Dataset entries
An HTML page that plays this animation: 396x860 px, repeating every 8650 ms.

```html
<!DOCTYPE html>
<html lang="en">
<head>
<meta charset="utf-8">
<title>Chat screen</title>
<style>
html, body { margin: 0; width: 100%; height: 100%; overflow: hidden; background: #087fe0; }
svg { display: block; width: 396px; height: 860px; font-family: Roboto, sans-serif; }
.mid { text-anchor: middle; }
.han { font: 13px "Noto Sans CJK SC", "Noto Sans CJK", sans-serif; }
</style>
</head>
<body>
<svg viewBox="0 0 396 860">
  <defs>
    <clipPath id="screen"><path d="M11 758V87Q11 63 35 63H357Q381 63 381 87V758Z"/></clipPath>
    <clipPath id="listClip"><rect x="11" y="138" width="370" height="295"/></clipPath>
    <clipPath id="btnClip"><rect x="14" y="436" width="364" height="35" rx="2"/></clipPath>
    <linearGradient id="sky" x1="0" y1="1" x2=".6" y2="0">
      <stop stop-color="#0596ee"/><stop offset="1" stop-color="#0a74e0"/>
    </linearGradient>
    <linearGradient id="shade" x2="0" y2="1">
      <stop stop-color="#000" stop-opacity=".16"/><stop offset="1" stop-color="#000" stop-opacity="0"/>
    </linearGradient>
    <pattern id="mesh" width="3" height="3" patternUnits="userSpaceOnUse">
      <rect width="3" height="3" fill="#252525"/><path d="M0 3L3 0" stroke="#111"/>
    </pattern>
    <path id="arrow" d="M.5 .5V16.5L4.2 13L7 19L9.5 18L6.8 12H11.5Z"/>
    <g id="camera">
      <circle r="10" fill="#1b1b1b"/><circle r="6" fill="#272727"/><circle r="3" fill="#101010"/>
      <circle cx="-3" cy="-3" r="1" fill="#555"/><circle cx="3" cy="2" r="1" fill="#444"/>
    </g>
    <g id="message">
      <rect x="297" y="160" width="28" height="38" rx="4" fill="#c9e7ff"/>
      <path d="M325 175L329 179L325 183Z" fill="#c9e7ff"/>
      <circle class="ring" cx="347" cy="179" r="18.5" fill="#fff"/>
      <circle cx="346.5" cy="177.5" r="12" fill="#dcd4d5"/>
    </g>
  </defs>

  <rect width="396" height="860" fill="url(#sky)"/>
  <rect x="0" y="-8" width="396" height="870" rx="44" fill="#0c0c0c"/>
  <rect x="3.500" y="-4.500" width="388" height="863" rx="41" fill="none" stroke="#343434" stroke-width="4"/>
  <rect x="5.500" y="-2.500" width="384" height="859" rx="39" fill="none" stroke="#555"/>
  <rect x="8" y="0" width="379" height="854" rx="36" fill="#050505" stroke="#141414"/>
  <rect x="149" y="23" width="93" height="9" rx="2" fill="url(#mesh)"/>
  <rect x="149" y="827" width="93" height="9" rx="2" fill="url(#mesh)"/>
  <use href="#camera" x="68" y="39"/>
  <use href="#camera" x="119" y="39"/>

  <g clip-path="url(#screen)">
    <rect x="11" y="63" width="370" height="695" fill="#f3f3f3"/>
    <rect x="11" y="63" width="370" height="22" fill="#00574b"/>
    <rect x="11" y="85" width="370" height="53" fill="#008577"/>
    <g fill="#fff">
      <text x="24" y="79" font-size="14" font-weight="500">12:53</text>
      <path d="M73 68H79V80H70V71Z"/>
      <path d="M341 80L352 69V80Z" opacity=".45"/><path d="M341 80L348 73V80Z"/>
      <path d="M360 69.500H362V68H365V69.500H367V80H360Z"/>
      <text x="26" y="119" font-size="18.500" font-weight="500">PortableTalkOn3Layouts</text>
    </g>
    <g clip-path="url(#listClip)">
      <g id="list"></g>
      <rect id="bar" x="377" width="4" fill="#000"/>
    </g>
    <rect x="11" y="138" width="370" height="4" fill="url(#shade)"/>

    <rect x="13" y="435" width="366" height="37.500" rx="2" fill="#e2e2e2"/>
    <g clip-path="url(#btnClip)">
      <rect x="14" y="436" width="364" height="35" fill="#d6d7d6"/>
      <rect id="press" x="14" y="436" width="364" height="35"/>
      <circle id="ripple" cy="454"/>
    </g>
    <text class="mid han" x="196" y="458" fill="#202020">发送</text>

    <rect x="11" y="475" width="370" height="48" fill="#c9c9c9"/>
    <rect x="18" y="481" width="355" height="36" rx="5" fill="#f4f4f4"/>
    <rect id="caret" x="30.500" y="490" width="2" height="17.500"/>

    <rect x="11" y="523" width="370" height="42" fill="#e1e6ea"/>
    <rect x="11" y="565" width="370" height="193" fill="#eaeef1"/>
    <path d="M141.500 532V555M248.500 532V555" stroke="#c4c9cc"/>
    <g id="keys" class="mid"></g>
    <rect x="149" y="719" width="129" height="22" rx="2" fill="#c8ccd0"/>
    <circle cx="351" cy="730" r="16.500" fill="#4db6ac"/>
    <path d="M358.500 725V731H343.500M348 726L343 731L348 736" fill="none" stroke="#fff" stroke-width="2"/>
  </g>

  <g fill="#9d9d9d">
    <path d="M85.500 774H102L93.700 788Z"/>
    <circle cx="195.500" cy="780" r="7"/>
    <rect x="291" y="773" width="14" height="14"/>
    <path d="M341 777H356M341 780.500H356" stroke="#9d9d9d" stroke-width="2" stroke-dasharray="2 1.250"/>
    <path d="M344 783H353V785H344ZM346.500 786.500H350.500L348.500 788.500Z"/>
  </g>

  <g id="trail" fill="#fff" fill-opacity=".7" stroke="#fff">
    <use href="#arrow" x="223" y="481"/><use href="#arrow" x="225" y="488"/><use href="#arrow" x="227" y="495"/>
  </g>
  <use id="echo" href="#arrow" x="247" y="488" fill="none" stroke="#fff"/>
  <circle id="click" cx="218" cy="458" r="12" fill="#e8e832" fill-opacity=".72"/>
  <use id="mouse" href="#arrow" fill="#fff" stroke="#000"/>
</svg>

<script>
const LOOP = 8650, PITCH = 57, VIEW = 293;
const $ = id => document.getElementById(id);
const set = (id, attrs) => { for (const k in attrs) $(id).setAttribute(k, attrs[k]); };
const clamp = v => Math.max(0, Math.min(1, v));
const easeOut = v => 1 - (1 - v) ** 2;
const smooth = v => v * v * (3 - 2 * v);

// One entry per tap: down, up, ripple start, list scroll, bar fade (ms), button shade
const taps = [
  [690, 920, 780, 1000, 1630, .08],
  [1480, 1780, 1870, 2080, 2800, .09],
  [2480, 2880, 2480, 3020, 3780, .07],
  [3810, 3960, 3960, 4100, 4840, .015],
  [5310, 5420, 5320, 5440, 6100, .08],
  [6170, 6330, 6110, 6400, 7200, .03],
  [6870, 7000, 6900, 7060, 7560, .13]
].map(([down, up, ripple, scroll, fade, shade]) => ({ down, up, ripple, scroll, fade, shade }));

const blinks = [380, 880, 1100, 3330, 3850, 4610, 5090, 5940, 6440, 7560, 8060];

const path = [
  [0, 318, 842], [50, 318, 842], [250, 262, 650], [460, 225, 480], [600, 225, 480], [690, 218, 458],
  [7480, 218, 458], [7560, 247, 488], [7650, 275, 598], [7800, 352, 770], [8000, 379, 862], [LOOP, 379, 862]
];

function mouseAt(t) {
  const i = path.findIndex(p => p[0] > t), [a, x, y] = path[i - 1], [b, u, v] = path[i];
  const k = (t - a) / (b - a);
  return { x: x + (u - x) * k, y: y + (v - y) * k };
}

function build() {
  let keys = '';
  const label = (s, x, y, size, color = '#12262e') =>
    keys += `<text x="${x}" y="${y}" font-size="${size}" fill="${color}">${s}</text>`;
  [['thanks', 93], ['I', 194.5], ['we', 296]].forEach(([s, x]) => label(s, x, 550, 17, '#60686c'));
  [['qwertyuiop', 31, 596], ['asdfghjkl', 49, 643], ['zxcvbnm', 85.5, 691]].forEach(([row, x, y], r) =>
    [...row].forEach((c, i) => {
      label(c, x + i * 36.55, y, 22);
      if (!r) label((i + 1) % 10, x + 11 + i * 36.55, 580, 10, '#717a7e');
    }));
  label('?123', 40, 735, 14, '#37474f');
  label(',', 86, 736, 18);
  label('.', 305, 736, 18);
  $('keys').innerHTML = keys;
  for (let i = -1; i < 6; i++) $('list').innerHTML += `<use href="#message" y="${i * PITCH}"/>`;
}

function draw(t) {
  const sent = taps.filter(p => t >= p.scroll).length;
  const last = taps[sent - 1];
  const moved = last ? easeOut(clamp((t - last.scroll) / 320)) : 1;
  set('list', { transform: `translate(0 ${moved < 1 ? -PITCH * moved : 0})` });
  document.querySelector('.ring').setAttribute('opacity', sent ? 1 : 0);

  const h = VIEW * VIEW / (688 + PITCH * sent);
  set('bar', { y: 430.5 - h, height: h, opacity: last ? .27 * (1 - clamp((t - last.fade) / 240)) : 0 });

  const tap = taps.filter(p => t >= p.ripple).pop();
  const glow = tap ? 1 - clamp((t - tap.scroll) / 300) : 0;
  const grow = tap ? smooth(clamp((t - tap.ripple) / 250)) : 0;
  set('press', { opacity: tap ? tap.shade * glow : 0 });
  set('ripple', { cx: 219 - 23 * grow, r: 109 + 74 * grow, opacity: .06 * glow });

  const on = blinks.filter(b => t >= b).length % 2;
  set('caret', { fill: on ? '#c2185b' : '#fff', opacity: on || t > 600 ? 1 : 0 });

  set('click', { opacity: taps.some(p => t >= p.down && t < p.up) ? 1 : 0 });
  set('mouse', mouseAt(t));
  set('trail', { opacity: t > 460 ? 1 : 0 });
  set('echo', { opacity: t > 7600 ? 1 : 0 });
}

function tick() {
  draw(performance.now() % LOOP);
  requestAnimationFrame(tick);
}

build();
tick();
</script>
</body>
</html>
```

● **EXERCISE AIM**: Wherever a line of the entries holds the string "href", copy that line.

● **RESULT OF THE EXERCISE**:
  <use href="#camera" x="68" y="39"/>
  <use href="#camera" x="119" y="39"/>
    <use href="#arrow" x="223" y="481"/><use href="#arrow" x="225" y="488"/><use href="#arrow" x="227" y="495"/>
  <use id="echo" href="#arrow" x="247" y="488" fill="none" stroke="#fff"/>
  <use id="mouse" href="#arrow" fill="#fff" stroke="#000"/>
  for (let i = -1; i < 6; i++) $('list').innerHTML += `<use href="#message" y="${i * PITCH}"/>`;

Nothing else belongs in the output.